### Action item
Filter the listing below for "length" and report every line that has it.

### Record excerpts

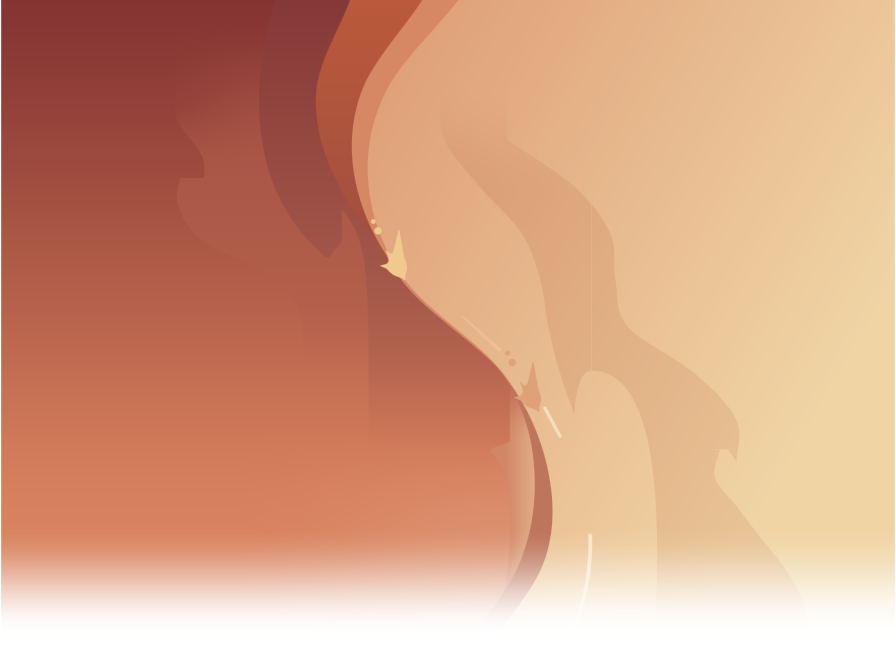
This background is drawn by a Shadertoy shader. Its source:

```glsl
// Antialiased coverage of the region where d is positive
float cover(float d) {
    return clamp(0.5 + d / max(fwidth(d), 1e-4), 0.0, 1.0);
}

// Smooth curve through eight evenly spaced heights
float spline(float y, float start, float gap, float k[8]) {
    float t = clamp((y - start) / gap, 0.0, 6.999);
    int i = int(t);
    float f = t - float(i);
    float b = k[i], c = k[i + 1];
    float a = i > 0 ? k[i - 1] : 2.0 * b - c;
    float d = i < 6 ? k[i + 2] : 2.0 * c - b;
    return b + 0.5 * f * (c - a + f * (2.0 * a - 5.0 * b + 4.0 * c - d
         + f * (3.0 * (b - c) + d - a)));
}

// Distance to a segment whose radius runs from ra to rb
float spike(vec2 p, vec2 a, vec2 b, float ra, float rb) {
    vec2 ab = b - a;
    float h = clamp(dot(p - a, ab) / dot(ab, ab), 0.0, 1.0);
    return length(p - a - ab * h) - mix(ra, rb, h);
}

float smoothMin(float a, float b) {
    float h = max(0.04 - abs(a - b), 0.0) / 0.04;
    return min(a, b) - h * h * 0.01;
}

// Small crown of liquid with two droplets
float splash(vec2 p) {
    vec2 core = vec2(0.01, 0.09);
    float d = spike(p, core, vec2(0.02, -0.23), 0.07, 0.002);
    d = smoothMin(d, spike(p, core, vec2(-0.14, 0.08), 0.055, 0.002));
    d = smoothMin(d, spike(p, core, vec2(-0.09, -0.05), 0.05, 0.002));
    d = smoothMin(d, spike(p, core, vec2(0.07, 0.2), 0.065, 0.005));
    d = min(d, length(p - vec2(-0.16, -0.22)) - 0.031);
    return min(d, length(p - vec2(-0.2, -0.3)) - 0.02);
}

// Shadowed side: gradient, pale flame, dark tongue
vec3 shadowSide(float x, float y) {
    vec3 col = mix(vec3(0.52, 0.2, 0.195), vec3(0.65, 0.325, 0.26), smoothstep(-0.3, 2.3, y));
    col = mix(col, vec3(0.85, 0.51, 0.37), smoothstep(1.4, 4.7, y));
    col = mix(col, vec3(0.87, 0.61, 0.49), 0.6 * smoothstep(2.0, 4.4, x) * smoothstep(3.6, 4.8, y));

    float flameEdge = y < 1.53 ? 1.5 + 0.25 * smoothstep(0.95, 1.42, y)
        : spline(y, 1.5, 0.2, float[8](1.55, 1.52, 1.59, 1.78, 2.22, 2.47, 2.57, 2.6));
    float flame = cover(x - flameEdge) * smoothstep(0.1, 1.5, y) * (1.0 - smoothstep(2.2, 3.3, y));
    flame *= mix(smoothstep(1.3, 2.3, x), 1.0, smoothstep(0.8, 1.5, y));
    col = mix(col, vec3(0.69, 0.365, 0.295), 0.65 * flame);

    float drop = y - 0.85;
    float tongueLeft = 2.22 + 0.2 * drop * drop + 0.06 * pow(max(drop, 0.0), 4.0);
    float tongueRight = y < 1.77 ? 9.0 : 2.93 - 0.1 * smoothstep(2.05, 2.21, y);
    float tongue = min(min(x - tongueLeft, tongueRight - x), 2.21 - y);
    float fold = min(x - 3.16 + 0.26 * exp(-4.0 * (y - 1.77)), y - 1.77);
    vec3 dark = mix(vec3(0.52, 0.22, 0.215), vec3(0.67, 0.37, 0.3), clamp(y / 2.9, 0.0, 1.0));
    return mix(col, dark, max(cover(tongue), cover(fold)) * (1.0 - smoothstep(2.3, 4.0, y)));
}

// Lit side: diagonal gradient crossed by a winding darker band
vec3 litSide(float x, float y) {
    float t = clamp((x - 3.2) * 0.17 + y * 0.1, 0.0, 1.0);
    vec3 col = mix(vec3(0.87, 0.61, 0.46), vec3(0.94, 0.83, 0.645), t);

    float left = spline(y, 0.8, 0.4, float[8](3.77, 3.81, 4.11, 4.47, 4.63, 4.7, 4.8, 4.94));
    float s = max(y - 3.18, 0.0);
    float tongue = min(5.07 + 0.9 * sqrt(s) - 0.36 * s - x,
                       x - 5.07 + 0.4 * sqrt(s) - 0.26 * s + 9.0 * step(0.39, s));

    float upper = spline(y, 1.2, 0.4, float[8](4.35, 4.92, 5.23, 5.275, 5.38, 5.95, 6.31, 6.31));
    float lower = spline(y, 3.85, 0.25, float[8](6.17, 6.13, 6.32, 6.51, 6.71, 6.86, 6.93, 6.95));
    float h = max(y - 3.85, 0.0);
    float hook = min(x - lower, 6.2 + 0.33 * sqrt(h) - x);
    float right = y > 3.98 ? lower - x : min(upper - x, y > 3.85 ? -hook : 9.0);

    float band = cover(x - left) * cover(-tongue) * cover(right) * smoothstep(0.7, 1.7, y);
    col *= mix(vec3(1.0), vec3(0.965, 0.92, 0.905), band);

    // Glints
    vec2 p = vec2(x, y);
    col = mix(col, vec3(0.94, 0.76, 0.61), 0.7 * cover(-spike(p, vec2(3.96, 2.71), vec2(4.28, 3.0), 0.005, 0.016)));
    col = mix(col, vec3(0.97, 0.87, 0.74), cover(-spike(p, vec2(4.67, 3.5), vec2(4.8, 3.74), 0.014, 0.014)));
    float arc = 0.016 - abs(x - 5.06 + 0.25 * (y - 4.65) * (y - 4.65));
    return mix(col, vec3(0.98, 0.9, 0.78), cover(min(arc, y - 4.58)));
}

void mainImage(out vec4 fragColor, in vec2 fragCoord) {
    vec2 uv = fragCoord / iResolution.xy;
    vec2 p = vec2(uv.x, 1.0 - uv.y) * vec2(7.68, 5.61);
    float x = p.x, y = p.y;

    // Nested contours of the central ribbon
    float rim = spline(y, 0.0, 0.8, float[8](3.93, 3.3, 3.16, 3.47, 4.31, 4.69, 4.67, 4.15));
    float salmon = rim - max(0.31 * (1.0 - y / 2.4), 0.03 * (1.0 - smoothstep(2.8, 3.4, y)));
    float rust = salmon - 0.62 * max(0.0, 1.0 - y / 2.1);
    float brown = rim - 0.21 * smoothstep(2.9, 5.0, y);

    vec3 col = shadowSide(x, y);
    col = mix(col, mix(vec3(0.73, 0.35, 0.23), vec3(0.64, 0.31, 0.25), clamp(y / 2.0, 0.0, 1.0)),
              cover(x - rust));

    // Pale strip with a hooked top, and the brown crescent beside it
    float hookEdge = 4.38 - 0.23 * exp(-6.0 * max(y - 3.83, 0.0)) - 0.12 * pow(max(y - 4.4, 0.0), 2.0);
    float strip = x - mix(4.37, hookEdge, smoothstep(3.78, 3.88, y));
    vec3 stripColor = mix(vec3(0.82, 0.53, 0.4), vec3(0.88, 0.66, 0.52), smoothstep(4.3, 4.6, x));
    col = mix(col, stripColor, cover(strip) * smoothstep(3.2, 3.8, y));
    col = mix(col, vec3(0.74, 0.46, 0.36), cover(x - brown) * smoothstep(2.9, 3.2, y));

    col = mix(col, vec3(0.84, 0.53, 0.39), cover(x - salmon));
    col = mix(col, litSide(x, y), cover(x - rim));

    // Splashes along the rim
    col = mix(col, vec3(0.94, 0.79, 0.56), cover(-splash(p - vec2(3.4, 2.2))));
    col = mix(col, vec3(0.87, 0.63, 0.47), cover(-splash(p - vec2(4.55, 3.33))));

    // White fade at the foot and thin side margins
    col = mix(col, vec3(1.0), smoothstep(4.5, 5.45, y));
    col = mix(col, vec3(1.0), cover(abs(x - 3.84) - 3.83));
    fragColor = vec4(col, 1.0);
}
```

### Written solution
    return length(p - a - ab * h) - mix(ra, rb, h);
    d = min(d, length(p - vec2(-0.16, -0.22)) - 0.031);
    return min(d, length(p - vec2(-0.2, -0.3)) - 0.02);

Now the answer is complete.